Will Legalizing Medical Marijuana Help Puerto Rico Keep the Lights On?

The governor of Puerto Rico cares about your health, and wants you to be able to smoke weed if you think it would better your quality of life. This weekend will be the first weekend in Puerto Rico’s history where people suffering from glaucoma or migraines can enrolar un palo to puff their pain away.

In an official executive gubernatorial order on Sunday, the honorable Alejandro Garcia Padilla, shouted out the states of Alaska, Arizona, California, Colorado, Hawaii, Maine, Michigan, Montana, Nevada, Nuevo México, New Jersey, Oregon, Vermont, Rhode Island y Washington and even the District of Colombia for legalizing the use of marijuana in one form or another. Then he took it to the next level. In a surprising turn of events, the governor ushered Puerto Rico into the 21st century with an order that caused as much surprise as his recent backtracking on their defense of the marriage equality ban last month.

The order to legalize medical marijuana, which can be read here, directs Department of Health Secretary Dr. Ana Rius to authorize the medicinal use of some or all of the controlled substances and derived components of the cannabis plant. Which pretty much means you can eat a pot brownie or smoke some hash oil without worrying that the cops will take your medicine away.

The Secretary has three months to come up with a plan, so it hasn’t yet been determined if you’ll need a card like in Cali, or if you can rent out a warehouse and grow hectares of indoor Sour Diesel like you can in Colorado. But one thing is for sure, sports and politics just got a lot more interesting to talk about—assuming you suffer from Parkinsons, or any other ailment that doesn’t often respond to traditional treatments.

Or perhaps the governor is trying to relieve the suffering of Puerto Rico’s legislature with the promise of a new tax on marijuana that could go a long way toward stopping the country’s bond rating from slipping any lower. Its electric company is practically bankrupt. Could pot help keep the lights on? Colorado’s roughly $40 million in tax revenue might look a little bit like a plate full of fiscal munchies.

Not to mention the millions that might be saved from not enforcing pot related crimes. Maybe Garcia Padilla hopes legalizing the cripi will cut down on opportunities for corruption. Veremos. But if the executive order doesn’t pave the way to a concrete bill, this will all remain speculation.

The gobe, however, may be thinking in completely different terms, using the measure to send a message to the increasing number of Puerto Ricans leaving the island. He might very well be aiming to alleviate the pain of living in poverty or making ends meet without a job. Unemployment is too high, young people are leaving in droves.

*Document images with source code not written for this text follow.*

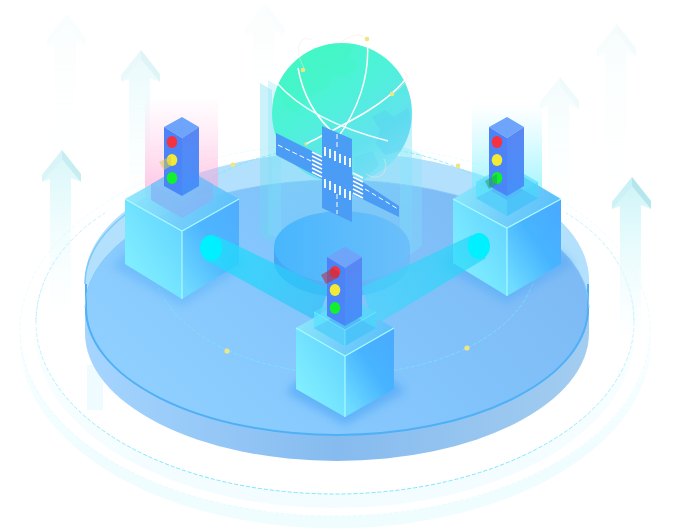
<!DOCTYPE html>
<html lang="en">
<head>
<meta charset="utf-8">
<title>Smart traffic platform</title>
<style>
:root {
  --white: #ffffff;
  --cyan: #00f0ff;
  --sky: #7be6fb;
  --rim: #4fb0f6;
  --road: #4a9cf5;
  --red: #f5323f;
  --yellow: #f2ea35;
  --green: #12f02e;
  --spark: #efe584;
}
html, body { margin: 0; background: var(--white); overflow: hidden; }
svg { display: block; width: 673px; height: 530px; }
.dashed { fill: none; stroke: var(--sky); stroke-dasharray: 4 2; }
.rim { fill: none; stroke: var(--rim); stroke-width: 2; }
.orbit { fill: none; stroke: var(--white); stroke-width: 1.5; }
.road { fill: var(--road); }
.marking { fill: none; stroke: var(--white); }
.spark { fill: var(--spark); }
.edge { fill: none; stroke: #a9fbff; stroke-width: 1.2; }
.red { fill: var(--red); }
.yellow { fill: var(--yellow); }
.green { fill: var(--green); }
</style>
</head>
<body>
<svg viewBox="0 0 673 530" role="img" aria-label="Isometric platform with three traffic lights, a globe and a road crossing">
  <defs>
    <linearGradient id="disk-top" x1="0" y1="0.7" x2="1" y2="0.2">
      <stop offset="0" stop-color="#8fd0ff"/><stop offset="0.5" stop-color="#82c4fc"/><stop offset="1" stop-color="#7db8f3"/>
    </linearGradient>
    <linearGradient id="disk-side">
      <stop offset="0" stop-color="#a5d5ff"/><stop offset="0.5" stop-color="#86bbef"/><stop offset="1" stop-color="#a3cdf0"/>
    </linearGradient>
    <linearGradient id="cube-left" x1="1" y1="0" x2="0.1" y2="1">
      <stop offset="0" stop-color="#5fd0ff"/><stop offset="1" stop-color="#86f4ff"/>
    </linearGradient>
    <linearGradient id="cube-right" x1="1" y1="0" x2="0.2" y2="1">
      <stop offset="0" stop-color="#4aa9ff"/><stop offset="0.5" stop-color="#47b4ff"/><stop offset="1" stop-color="#6fdcff"/>
    </linearGradient>
    <linearGradient id="cube-top" x1="0" y1="0.3" x2="1" y2="0.5">
      <stop offset="0" stop-color="#8be8fb"/><stop offset="0.5" stop-color="#74d0fa"/><stop offset="1" stop-color="#5bc0fb"/>
    </linearGradient>
    <linearGradient id="post-left" x2="0" y2="1">
      <stop offset="0" stop-color="#4d82f7"/><stop offset="1" stop-color="#4a86f8"/>
    </linearGradient>
    <linearGradient id="post-right" x2="0" y2="1">
      <stop offset="0" stop-color="#5a86f3"/><stop offset="1" stop-color="#4590fa"/>
    </linearGradient>
    <linearGradient id="globe-fill" x1="0.2" y1="0.1" x2="0.8" y2="1">
      <stop offset="0" stop-color="#47f7c8"/><stop offset="0.35" stop-color="#4df2d8"/><stop offset="0.7" stop-color="#62e2ee"/><stop offset="1" stop-color="#8be3fa"/>
    </linearGradient>
    <linearGradient id="pink-glow" x2="0" y2="1">
      <stop offset="0" stop-color="#ffb4df" stop-opacity="0"/><stop offset="1" stop-color="#ff9fd2" stop-opacity="0.6"/>
    </linearGradient>
    <linearGradient id="cyan-glow" x2="0" y2="1">
      <stop offset="0" stop-color="#8cf4ff" stop-opacity="0"/><stop offset="1" stop-color="#6ceeff" stop-opacity="0.65"/>
    </linearGradient>
    <linearGradient id="column" x2="0" y2="1">
      <stop offset="0" stop-color="#7fe6f5" stop-opacity="0.5"/><stop offset="1" stop-color="#69d2fb" stop-opacity="0.1"/>
    </linearGradient>
    <linearGradient id="pedestal-top"><stop offset="0" stop-color="#48b6fd"/><stop offset="1" stop-color="#6cbffa"/></linearGradient>
    <linearGradient id="pedestal-side"><stop offset="0" stop-color="#43a8f8"/><stop offset="1" stop-color="#70bcf9"/></linearGradient>
    <linearGradient id="beam-west" gradientUnits="userSpaceOnUse" x1="211" y1="248" x2="320" y2="305">
      <stop offset="0" stop-color="#1fe0fc" stop-opacity="0.75"/><stop offset="1" stop-color="#2fc2f7" stop-opacity="0.7"/>
    </linearGradient>
    <linearGradient id="beam-east" gradientUnits="userSpaceOnUse" x1="479" y1="246" x2="372" y2="308">
      <stop offset="0" stop-color="#20d6f8" stop-opacity="0.7"/><stop offset="1" stop-color="#3ed6fb" stop-opacity="0.6"/>
    </linearGradient>
    <linearGradient id="arrow-fill" x2="0" y2="1">
      <stop offset="0" stop-color="#cdf3f7"/><stop offset="0.3" stop-color="#e2fafc"/><stop offset="1" stop-color="#f2fdff" stop-opacity="0"/>
    </linearGradient>
    <linearGradient id="fade-down" x2="0" y2="1">
      <stop offset="0.35" stop-color="#fff" stop-opacity="0"/><stop offset="0.85" stop-color="#fff"/>
    </linearGradient>
    <mask id="ring-fade" maskUnits="userSpaceOnUse" x="0" y="100" width="673" height="430">
      <rect y="100" width="673" height="430" fill="url(#fade-down)"/>
    </mask>
    <clipPath id="globe-clip"><circle cx="342" cy="113" r="70"/></clipPath>
    <filter id="soft" x="-20%" y="-20%" width="140%" height="140%"><feGaussianBlur stdDeviation="4"/></filter>

    <g id="arrow">
      <path d="M0 0 19 24V32L9 28V170H-12V29L-20 32V25Z" fill="url(#arrow-fill)"/>
      <path d="M0 0 19 24V32L0 9Z" fill="#9fdde3" opacity="0.6"/>
      <path d="M0 0-20 25V32L0 9Z" fill="#c4eef3" opacity="0.5"/>
    </g>
    <g id="traffic-light">
      <path d="M0 10 18 0 35 10 18 21Z" fill="#6ea4fa"/>
      <path d="M0 10 18 21V79L0 69Z" fill="url(#post-left)"/>
      <path d="M18 21 35 10V69L18 79Z" fill="url(#post-right)"/>
    </g>
    <g id="signal-lamps">
      <ellipse class="red" cx="8" cy="25" rx="5.3" ry="6"/>
      <ellipse class="yellow" cx="8" cy="43" rx="5.3" ry="6"/>
      <ellipse class="green" cx="8" cy="61" rx="5.3" ry="6"/>
    </g>
    <g id="glass-back">
      <path d="M0 18 31 0 62 18V34L31 52 0 34Z" fill="#4fdcfb" opacity="0.6"/>
      <path d="M0 34 31 17 62 34 31 52Z" fill="#4aa6f8" opacity="0.55"/>
    </g>
    <g id="glass-front">
      <path d="M0 18 31 36V52L0 34Z" fill="#5fe6fd" opacity="0.42"/>
      <path d="M31 36 62 18V34L31 52Z" fill="#46cffa" opacity="0.42"/>
    </g>
  </defs>

  <g id="background-arrows">
    <use href="#arrow" x="141" y="50" opacity="0.42"/>
    <use href="#arrow" x="62" y="150" opacity="0.75"/>
    <use href="#arrow" x="560" y="77" opacity="0.2"/>
    <use href="#arrow" x="617" y="24" opacity="0.15"/>
    <use href="#arrow" x="67" y="14" opacity="0.08"/>
    <use href="#arrow" x="265" y="3" opacity="0.06"/>
  </g>

  <g id="outer-rings">
    <g mask="url(#ring-fade)">
      <path d="M20 330A315 186 0 0 0 651 330V342A315 186 0 0 1 20 342Z" fill="#edfdff" opacity="0.85"/>
      <path d="M36 322A299 172 0 0 0 634 322V336A299 172 0 0 1 36 336Z" fill="#f3fdff"/>
    </g>
    <ellipse class="dashed" cx="335" cy="330" rx="315" ry="186" opacity="0.14"/>
    <ellipse class="dashed" cx="335" cy="322" rx="299" ry="172" mask="url(#ring-fade)"/>
    <path class="dashed" d="M36 322C36 280 62 240 105 213M634 322C634 280 612 240 566 213" opacity="0.45"/>
    <rect x="87" y="365" width="16" height="45" fill="#effcff"/>
  </g>

  <g id="platform">
    <path d="M85 280A252 128 0 0 1 589 280V308H85Z" fill="#b3e0fc"/>
    <path d="M85 308V333A252 128 0 0 0 589 333V308Z" fill="url(#disk-side)"/>
    <ellipse cx="337" cy="308" rx="252" ry="128" fill="url(#disk-top)"/>
    <path class="rim" d="M86 284V308A251 127 0 0 0 588 308V284"/>
    <path d="M85 308A252 128 0 0 1 589 308" fill="none" stroke="#86c9f8"/>
    <path d="M85 284A252 128 0 0 1 130 211" fill="none" stroke="#7cc9fa" stroke-width="1.5"/>
    <ellipse class="dashed" cx="345" cy="260" rx="192" ry="114" opacity="0.75"/>
  </g>

  <g id="globe-pedestal">
    <path d="M272 113V247A70 36 0 0 0 412 247V113Z" fill="url(#column)"/>
    <path d="M260 83 272 90V242L260 235Z" fill="#6bd9f0" opacity="0.35"/>
    <path d="M268 80 281 88V240L268 234Z" fill="#79e0f4" opacity="0.28"/>
    <path d="M400 146 422 154V246L400 262Z" fill="#7fe6fa" opacity="0.28"/>
    <path d="M274 247V261A68 36 0 0 0 410 261V247Z" fill="url(#pedestal-side)"/>
    <ellipse cx="342" cy="247" rx="68" ry="36" fill="url(#pedestal-top)"/>
  </g>

  <g id="globe">
    <circle cx="342" cy="113" r="70" fill="url(#globe-fill)"/>
    <g clip-path="url(#globe-clip)">
      <path d="M277 78C292 49 324 40 354 45L349 57 359 66 345 77 333 75 327 89 310 96 297 113 285 108Z" fill="#3cf5bd" opacity="0.3"/>
      <path d="M372 117 385 110 394 117 408 108 414 133 400 151 385 155 376 144 380 130Z" fill="#4fc9ee" opacity="0.3"/>
      <path d="M355 157 372 151 379 165 363 180 354 173Z" fill="#53cfee" opacity="0.25"/>
      <path class="orbit" d="M298 68C303 96 316 118 336 135"/>
      <path class="orbit" d="M367 39C371 76 357 112 336 140"/>
      <path class="orbit" d="M276 82C302 112 345 130 388 141" opacity="0.9"/>
      <path class="orbit" d="M405 80C384 106 345 124 306 144"/>
    </g>
    <path d="M304 68C293 48 300 34 312 40M366 39C361 32 350 35 340 43M366 174C380 183 390 171 384 159M392 94C407 84 411 76 403 72" fill="none" stroke="#f5e9d8" opacity="0.5"/>
    <circle class="spark" cx="303" cy="70" r="2.3"/>
    <circle class="spark" cx="367" cy="39" r="2.3"/>
    <circle class="spark" cx="392" cy="94" r="2.3"/>
    <circle class="spark" cx="306" cy="144" r="2" opacity="0.6"/>
  </g>

  <g id="road-crossing">
    <path class="road" d="M276 133 322 156V179L276 155ZM352 175 399 206V217L352 194Z"/>
    <path class="road" d="M322 126 352 139V222L322 208Z"/>
    <path class="marking" d="M278 145 311 161M365 189 398 209" stroke-dasharray="5 3"/>
    <path class="marking" d="M337 134V150M337 194V214" stroke-dasharray="5 3"/>
    <path class="marking" d="M312 152 322 157M312 156 322 161M312 160 322 165M312 164 322 169M312 168 322 173M312 172 322 177M353 173 363 178M353 177 363 182M353 181 363 186M353 185 363 190M353 189 363 194M353 193 363 198" stroke-width="1.6"/>
    <path class="marking" d="M325 147V156M330 149V158M335 151V161M340 154V163M345 156V165M350 158V167M325 179V188M330 181V190M335 184V193M340 186V195M345 189V198M350 191V200" stroke-width="1.8"/>
  </g>

  <g id="west-station">
    <rect x="145" y="97" width="73" height="98" fill="url(#pink-glow)"/>
    <path d="M112 267 182 306 250 264 239 252H125Z" fill="#55aef8" opacity="0.45" filter="url(#soft)"/>
    <path d="M125 199 182 167 239 199 182 231Z" fill="url(#cube-top)" opacity="0.92"/>
    <path d="M125 199 182 231V299L125 264Z" fill="url(#cube-left)"/>
    <path d="M182 231 239 199V264L182 299Z" fill="url(#cube-right)" opacity="0.9"/>
    <path class="edge" d="M125 199 182 231 239 199M182 231V299"/>
    <path d="M151 184 182 166 213 184V200L182 218 151 200Z" fill="#86b4f4" opacity="0.65"/>
    <use href="#traffic-light" x="164" y="117"/>
    <path d="M151 184 182 202 213 184V200L182 218 151 200Z" fill="#84b6f6" opacity="0.4"/>
    <use href="#signal-lamps" x="164" y="117"/>
    <path d="M159 162 171 156V166L164 170Z" fill="#d9c95a" opacity="0.55"/>
  </g>

  <g id="east-station">
    <rect x="472" y="105" width="70" height="90" fill="url(#cyan-glow)"/>
    <path d="M440 266 507 303 574 264 561 252H453Z" fill="#4ca7f6" opacity="0.45" filter="url(#soft)"/>
    <path d="M453 199 507 167 561 199 507 228Z" fill="url(#cube-top)"/>
    <path d="M453 199 507 228V296L453 263Z" fill="url(#cube-left)"/>
    <path d="M507 228 561 199V264L507 296Z" fill="url(#cube-right)"/>
    <path class="edge" d="M453 199 507 228 561 199M507 228V296"/>
    <use href="#glass-back" x="476" y="164"/>
    <use href="#traffic-light" x="489" y="117"/>
    <use href="#glass-front" x="476" y="164"/>
    <use href="#signal-lamps" x="489" y="117"/>
    <path d="M485 181 497 174V184L489 189Z" fill="#1fa65b" opacity="0.55"/>
  </g>

  <g id="beams">
    <path d="M217 236 328 289 318 322 204 259Z" fill="url(#beam-west)"/>
    <path d="M472 235 362 287 374 326 486 258Z" fill="url(#beam-east)"/>
    <ellipse cx="211" cy="248" rx="11" ry="13" fill="var(--cyan)"/>
    <ellipse cx="479" cy="246" rx="11" ry="13" fill="var(--cyan)"/>
  </g>

  <g id="front-station">
    <path d="M286 393 345 425 405 392 394 380H296Z" fill="#3f9df4" opacity="0.5" filter="url(#soft)"/>
    <path d="M296 328 345 300 394 328 345 356Z" fill="url(#cube-top)"/>
    <path d="M296 328 345 356V417L296 389Z" fill="url(#cube-left)"/>
    <path d="M345 356 394 328V389L345 417Z" fill="url(#cube-right)"/>
    <path class="edge" d="M296 328 345 356 394 328M345 356V417"/>
    <g id="front-light-base">
      <use href="#glass-back" x="314" y="294"/>
      <use href="#traffic-light" x="327" y="247"/>
      <use href="#glass-front" x="314" y="294"/>
      <path d="M314 312 345 330 376 312M345 330V346" fill="none" stroke="#8df2ff" opacity="0.55"/>
    </g>
    <use href="#signal-lamps" x="327" y="247"/>
    <path d="M321 275 333 268 339 272V277L326 284Z" fill="#b8324a" opacity="0.6"/>
  </g>

  <g id="sparks">
    <circle class="spark" cx="227" cy="351" r="2.6"/>
    <circle class="spark" cx="467" cy="348" r="2.6"/>
    <circle class="spark" cx="233" cy="165" r="2.4"/>
    <circle class="spark" cx="458" cy="166" r="2.4"/>
  </g>

  <use id="front-arrow" href="#arrow" x="632" y="177"/>
</svg>
</body>
</html>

A stylish musician and self-proclaimed technological shaman, Arnaldo Capo, left Puerto Rico a few years ago and found way better work in New York City where he now lives. He says, “Puerto Rico is all reggaeton. People want to go other places, and the places they visit will likely be better. Here you can have a life, you don’t have to struggle.”

But, he says, legalizing marijuana will help. It will bring people of different levels of education and class together. “It’s going to create new paths.”

New paths for revenue, new paths for pain relief, and maybe even a few new jobs. It may bring people together, break down long held stereotypes and old prejudices. It will certainly make conversations about the Nationals and statehood seem oh so much more interesting. And that’s a good thing.